Reading is close to poetry. And the results are so convincing that they make you forget to accept that the characters are practicing. It’s the kind of movie that emotionally hits so close to home at any level that you no longer looks like you’re just watching a film, you feel like you’re right there with those characters in the same place, feeling the same conditions that they are.
In Good Will Hunting, Will (Matt Damon), who grew up in rough South Boston as an abusive foster boy, works at MIT as a janitor. A professor looks for him as he solves complex math problems that have stumped the students, only to discover that he is in prison for assaulting a policeman.
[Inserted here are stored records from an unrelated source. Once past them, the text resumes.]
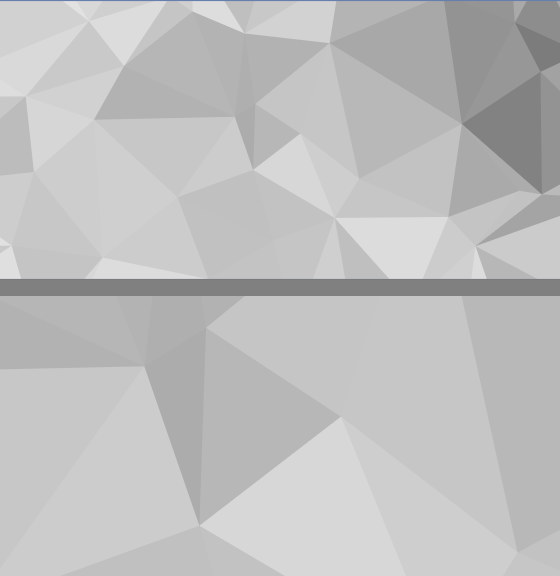
Top, the full canvas; bottom, a detail of the centre.
This background is drawn by a WebGL 2 fragment shader. Its source:

```glsl
#version 300 es
precision highp float;
// Low-poly backdrop: flat grey triangles with two darker regions and thin rules
// at top and bottom. A turned, jittered lattice is cut into triangles, and each
// takes its grey from a smooth shade field at its center plus a random step.

uniform vec2 u_resolution;
out vec4 fragColor;

const float CELL = 0.29;                              // lattice step, canvas heights
const mat2 TURN = mat2(0.94, 0.342, -0.342, 0.94);    // hides the lattice rows

float hash(vec2 p) {
    vec3 q = fract(p.xyx * vec3(0.1031, 0.1030, 0.0973));
    q += dot(q, q.yzx + 33.33);
    return fract((q.x + q.y) * q.z);
}

// Jitter below half a step keeps every lattice quad simple.
vec2 latticePoint(vec2 id) {
    vec2 jitter = vec2(hash(id + 17.3), hash(id + 71.9)) - 0.5;
    return TURN * (id + 0.92 * jitter) * CELL;
}

float cross2(vec2 u, vec2 v) { return u.x * v.y - u.y * v.x; }

float area(vec2 a, vec2 b, vec2 c) { return cross2(b - a, c - a); }

// Signed distance to the line through a and b, positive on its left.
float edge(vec2 p, vec2 a, vec2 b) {
    return cross2(b - a, p - a) / max(length(b - a), 1e-5);
}

float shade(vec2 center, float random) {
    vec2 corner = (center - vec2(1.92, 0.74)) * vec2(1.0, 0.75);
    vec2 middle = center - vec2(0.76, 0.66);
    float dark = 0.28 * exp(-dot(corner, corner) / 0.17)
               + 0.15 * exp(-dot(middle, middle) / 0.045);
    return 0.89 - 0.16 * random - dark;
}

// One counter-clockwise triangle as (tone * coverage, coverage).
vec2 triangle(vec2 p, vec2 a, vec2 b, vec2 c, float random, float pixel) {
    float inside = min(edge(p, a, b), min(edge(p, b, c), edge(p, c, a)));
    float coverage = clamp(inside / pixel + 0.5, 0.0, 1.0);
    return coverage * vec2(shade((a + b + c) / 3.0, random), 1.0);
}

void main() {
    float pixel = 1.0 / u_resolution.y;
    vec2 p = gl_FragCoord.xy * pixel;
    vec2 home = floor(transpose(TURN) * p / CELL);

    // Triangles of the surrounding quads
    vec2 sum = vec2(0.0);
    for (int j = -1; j <= 1; j++) {
        for (int i = -1; i <= 1; i++) {
            vec2 id = home + vec2(i, j);
            vec2 a = latticePoint(id);
            vec2 b = latticePoint(id + vec2(1, 0));
            vec2 c = latticePoint(id + vec2(1, 1));
            vec2 d = latticePoint(id + vec2(0, 1));
            float r1 = hash(id + 131.7);
            float r2 = hash(id + 257.1);

            // Shorter diagonal, unless it leaves the quad
            bool acValid = area(a, b, c) > 0.0 && area(a, c, d) > 0.0;
            bool bdValid = area(a, b, d) > 0.0 && area(b, c, d) > 0.0;
            bool acShorter = distance(a, c) < distance(b, d);
            if (acValid && (acShorter || !bdValid)) {
                sum += triangle(p, a, b, c, r1, pixel);
                sum += triangle(p, a, c, d, r2, pixel);
            } else {
                sum += triangle(p, a, b, d, r1, pixel);
                sum += triangle(p, b, c, d, r2, pixel);
            }
        }
    }
    vec3 color = vec3(sum.x / max(sum.y, 1e-4));

    // Thin rules along the top and bottom
    float rule = 1.0 / 256.0;
    float top = clamp((rule - 1.0 + p.y) / pixel + 0.5, 0.0, 1.0);
    float bottom = clamp((rule - p.y) / pixel + 0.5, 0.0, 1.0);
    color = mix(color, vec3(0.40, 0.50, 0.67), top);
    color = mix(color, vec3(0.47, 0.48, 0.49), bottom);

    fragColor = vec4(color, 1.0);
}
```
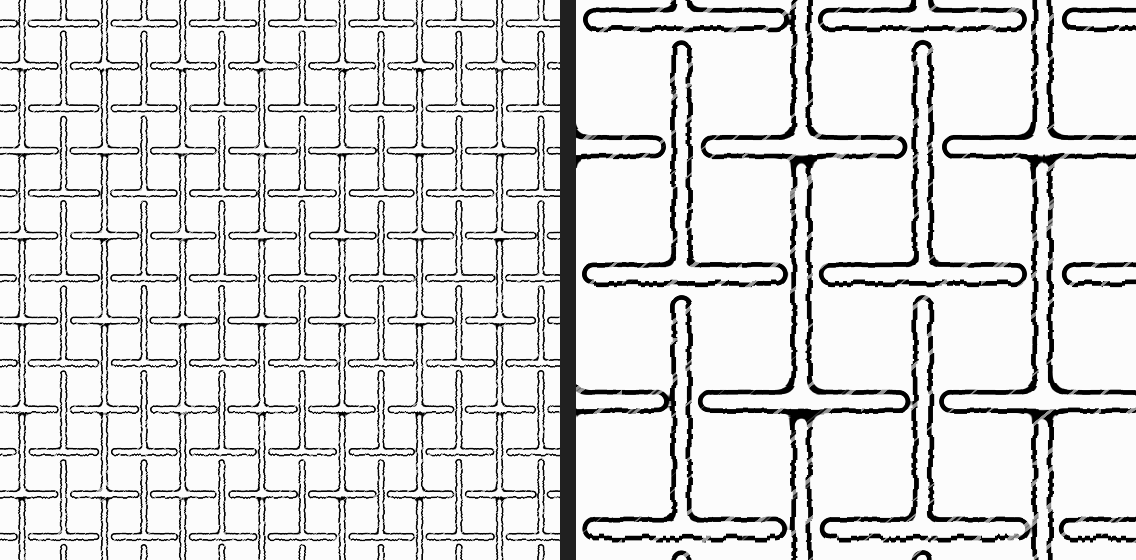
Left, the full canvas; right, a detail of the centre.
Give the GLSL for this pattern, as a Shadertoy shader.

```glsl
// Woven wire mesh drawn as thin ink outlines, 14 wires across and 13 down.
// Each pixel is solved at its nearest crossing: one wire passes over, the other
// is cut or blended in. Layered sines give ragged edges and broken ink.
// Lengths are in percent of the canvas height; y runs downward.

const vec3 PAPER = vec3(0.99);
const vec3 INK = vec3(0.0);
const float LINE_HALF = 0.14;
const float COLUMN_HALF = 0.46;
const float ROW_HALF = 0.55;
const vec2 FIRST = vec2(4.04, 4.17);
const vec2 PITCH = vec2(7.12, 7.58);

float hash(vec2 p) {
    return fract(sin(dot(p, vec2(41.3, 289.1))) * 4375.5);
}

// Layered sines, roughly -2 to 2
float ripple(float t, float seed) {
    return sin(t * 2.3 + seed) + 0.6 * sin(t * 5.1 + seed * 1.7)
         + 0.4 * sin(t * 11.7 + seed * 2.9);
}

// Small abrupt steps along an edge
float raggedness(float t, float seed) {
    float r = ripple(t, seed);
    return smoothstep(0.45, 0.6, r) - smoothstep(0.7, 0.85, -r);
}

float smoothUnion(float a, float b, float k) {
    float h = max(k - abs(a - b), 0.0) / k;
    return min(a, b) - 0.25 * h * h * k;
}

// Wire with a round end, running away from the crossing after a gap
float cutWire(float across, float along, float halfWidth, float gap) {
    return length(vec2(across, max(gap + halfWidth - along, 0.0))) - halfWidth;
}

// Slightly uneven wire positions, with one wider space between rows
vec2 crossingCentre(vec2 id) {
    vec2 c = FIRST + PITCH * id;
    c.x += 0.22 * sin(0.45 * id.x) + 0.2 * cos(1.0472 * (id.x - 8.0));
    c.y += 0.72 * step(8.5, id.y);
    return c;
}

// Row passes over: the column joins it from above and restarts below
float rowOver(vec2 q, vec2 halfWidth, float oddColumn, float jitter) {
    float row = abs(q.y) - halfWidth.y;
    float stem = max(abs(q.x) - halfWidth.x, q.y);
    float gap = mix(0.92, 1.42, oddColumn) + 0.12 * jitter;
    float column = min(stem, cutWire(q.x, q.y, halfWidth.x, gap));
    return smoothUnion(row, column, mix(1.0, 0.6, oddColumn));
}

// Column passes over: the row stops on both sides of it
float columnOver(vec2 q, vec2 halfWidth, float jitter) {
    float column = abs(q.x) - halfWidth.x;
    float gap = (q.x > 0.0 ? 1.2 : 0.98) + 0.2 * jitter;
    float row = cutWire(q.y, abs(q.x), halfWidth.y, gap);
    return smoothUnion(column, row, 0.3);
}

float meshDistance(vec2 p, vec2 id) {
    vec2 q = p - crossingCentre(id);
    vec2 side = sign(q);
    float jitter = hash(id) - 0.5;

    // Columns are ragged on both edges, rows mostly along the lower one
    float rowWear = side.y > 0.0 ? 0.1 : 0.03;
    rowWear *= 0.4 + hash(vec2(id.y, 7.0));
    vec2 halfWidth = vec2(
        COLUMN_HALF + 0.08 * raggedness(p.y, id.x * 1.9 + side.x),
        ROW_HALF + rowWear * raggedness(p.x, id.y * 2.3 + side.y));

    return mod(id.x + id.y, 2.0) > 0.5
        ? rowOver(q, halfWidth, mod(id.x, 2.0), jitter)
        : columnOver(q, halfWidth, jitter);
}

void mainImage(out vec4 fragColor, in vec2 fragCoord) {
    float pixel = 100.0 / iResolution.y;
    vec2 p = vec2(fragCoord.x, iResolution.y - fragCoord.y) * pixel;
    vec2 id = round((p - FIRST) / PITCH);

    // Outline of the joined wires
    float d = abs(meshDistance(p, id));
    float soft = 0.55 * pixel;
    float ink = 1.0 - smoothstep(LINE_HALF - soft, LINE_HALF + soft, d);

    // Worn spots where the ink thins out
    float wear = ripple(p.x * 0.9 + p.y * 1.1, id.x * 2.1 + id.y * 3.7);
    ink *= 1.0 - 0.6 * smoothstep(1.0, 1.3, wear);

    fragColor = vec4(mix(PAPER, INK, ink), 1.0);
}
```
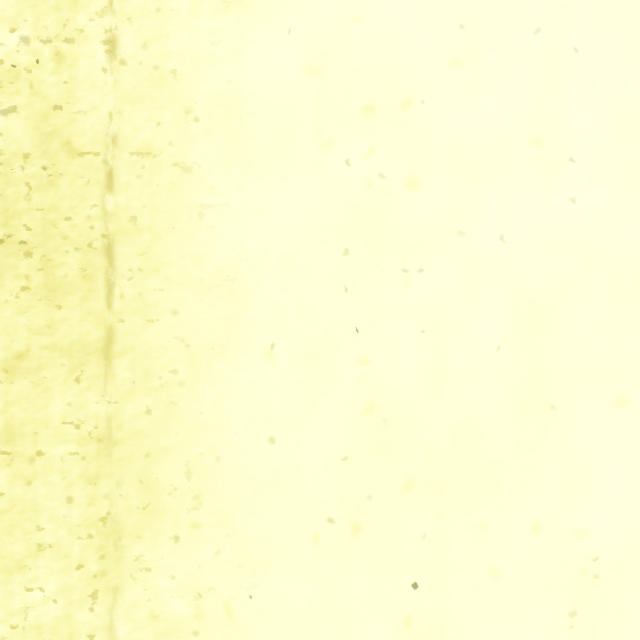
Write a WebGL 2 fragment shader that draws this texture.

```glsl
#version 300 es
precision highp float;
// Pale yellow aged plaster: stained left side, ragged crease, crumbs and scattered specks.

uniform vec2 u_resolution;
out vec4 fragColor;

const vec3 PALE = vec3(1.0, 1.0, 0.872);        // unstained surface
const vec3 STAIN_LOSS = vec3(0.05, 0.07, 0.27); // light lost at full stain
const vec3 OLIVE = vec3(0.45, 0.40, 0.12);      // dark specks
const vec3 OCHRE = vec3(0.80, 0.74, 0.30);      // crumbs and smudges
const float CREASE_X = 0.176;
const float CREASE_WIDTH = 0.009;
const float SPECK_EDGE = 0.0018;
const float BLOTCH = 0.75;
const float GRAIN = 0.42;
const float RELIEF = 0.75;
const int CRUMB_ROWS = 4;

float hash(vec2 p) {
    return fract(sin(dot(p, vec2(127.1, 311.7))) * 43758.5453);
}

float noise(vec2 p) {
    vec2 i = floor(p), f = fract(p);
    f = f * f * (3.0 - 2.0 * f);
    return mix(mix(hash(i), hash(i + vec2(1, 0)), f.x),
               mix(hash(i + vec2(0, 1)), hash(i + vec2(1, 1)), f.x), f.y);
}

float fbm(vec2 p) {
    float sum = 0.0, amp = 0.5;
    for (int i = 0; i < 4; i++) {
        sum += amp * noise(p);
        p = p * 2.03 + 17.3;
        amp *= 0.5;
    }
    return sum / 0.9375;
}

// One randomly turned, elongated fleck in some cells of a grid
float flecks(vec2 p, float cells, float density, float radius, float edge, float seed) {
    vec2 id = floor(p * cells);
    vec2 key = id + seed;
    vec2 center = (id + 0.3 + 0.4 * vec2(hash(key + 3.1), hash(key + 7.7))) / cells;
    float angle = 6.2832 * hash(key + 11.3);
    float c = cos(angle), s = sin(angle);
    vec2 d = mat2(c, -s, s, c) * (p - center);
    d.y *= 1.0 + hash(key + 19.9);
    float size = radius * (0.5 + 0.5 * hash(key + 23.5));
    float shape = 1.0 - smoothstep(size - edge, size + edge, length(d));
    return shape * step(hash(key), density) * (0.3 + 0.7 * hash(key + 31.7));
}

// Broken, ragged rows of crumbs on the upper left
float crumbRows(vec2 p) {
    float rows = 0.0;
    for (int i = 0; i < CRUMB_ROWS; i++) {
        float k = float(i);
        float wave = 0.03 * (fbm(vec2(p.x * 18.0, k * 9.0)) - 0.5);
        float offset = abs(p.y - 0.94 + 0.105 * k - wave);
        float line = 1.0 - smoothstep(0.002, 0.011, offset);
        float reach = 1.0 - smoothstep(0.09, 0.16, p.x);
        float broken = smoothstep(0.5, 0.68, fbm(p * vec2(55.0, 95.0) + k * 13.0));
        rows = max(rows, line * reach * broken * (0.4 + 0.6 * hash(vec2(k, 2.0))));
    }
    return rows;
}

// Wavering crease, eaten away by noise along its height
float crease(vec2 p) {
    float x = CREASE_X + 0.03 * (fbm(vec2(p.y * 9.0, 4.0)) - 0.5);
    float line = exp(-pow((p.x - x) / CREASE_WIDTH, 2.0));
    float ragged = smoothstep(0.35, 0.7, fbm(p * vec2(70.0, 28.0) + 5.0));
    return line * ragged * mix(0.4, 1.0, smoothstep(0.3, 0.65, p.y));
}

void main() {
    vec2 p = gl_FragCoord.xy / u_resolution;
    vec2 warped = p + 0.008 * (vec2(fbm(p * 110.0), fbm(p * 110.0 + 40.0)) - 0.5);

    // Broad staining, strongest low on the left
    float side = 1.0 - smoothstep(0.06, 0.46, p.x + 0.08 * (fbm(p * 5.0) - 0.5));
    float height = 1.0 - 0.25 * smoothstep(0.6, 0.95, p.y) - 0.12 * smoothstep(0.3, 0.0, p.y);
    float corner = smoothstep(0.35, 1.1, p.x * 0.75 + p.y * 0.45);
    float stain = 0.13 + 0.55 * side * height - 0.12 * corner;

    // Blotches, brushed vertical streaks and fine grain
    float rough = mix(0.22, 1.0, side);
    stain += rough * BLOTCH * (fbm(p * vec2(12.0, 16.0) + 3.0) - 0.5);
    stain += rough * 0.18 * (noise(p * vec2(110.0, 9.0)) - 0.5);
    stain += rough * GRAIN * (fbm(p * vec2(70.0, 90.0)) - 0.5);
    stain += 0.09 * (noise(p * vec2(22.0, 12.0) + 60.0) - 0.5);

    // Shallow flaking relief, lit from the upper left
    vec2 flake = p * vec2(34.0, 46.0) + 9.0;
    stain += side * RELIEF * (fbm(flake) - fbm(flake + vec2(-0.14, 0.2)));

    // Soft ragged smudges
    stain += 0.4 * flecks(warped, 15.0, 0.2, 0.014, 0.009, 50.0);

    float depth = max(stain, 0.0);
    vec3 color = PALE - STAIN_LOSS * vec3(depth * depth, depth * depth, stain);

    // Crease, rows and loose crumbs
    color = mix(color, OCHRE, 0.55 * crease(p));
    color = mix(color, OCHRE * 0.85, 0.7 * crumbRows(warped));
    float crumbs = smoothstep(0.68, 0.82, fbm(p * vec2(48.0, 62.0) + 33.0)) * side;
    crumbs = max(crumbs, 0.8 * flecks(warped, 34.0, mix(0.04, 0.14, side), 0.006, 0.004, 90.0));
    color = mix(color, OCHRE, 0.5 * crumbs);

    // Sparse dark specks
    float dark = flecks(warped, 24.0, 0.012, 0.005, SPECK_EDGE, 130.0);
    dark = max(dark, flecks(warped, 7.0, 0.04, 0.012, SPECK_EDGE, 170.0));
    color = mix(color, OLIVE, 0.85 * dark);

    fragColor = vec4(clamp(color, 0.0, 1.0), 1.0);
}
```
The professor promises he will work with Will to get psychiatric support from him.
The professor tries out his distant college friend, Sean (Robin Williams), while Will manages to scare off a series of therapists. Sean, like Will, is the victim of a rough Southie childhood, still dealing with his own loss, which means Sean is able to make Will know that by using his gifts to enlarge his world, he is not betraying his mates.
Will fell in love with pre-med Harvard student Skylar (Minnie Driver) along the way. She and Sean teach him that he no longer wants the barriers he created to shield himself from suffering and that they are only getting in his way.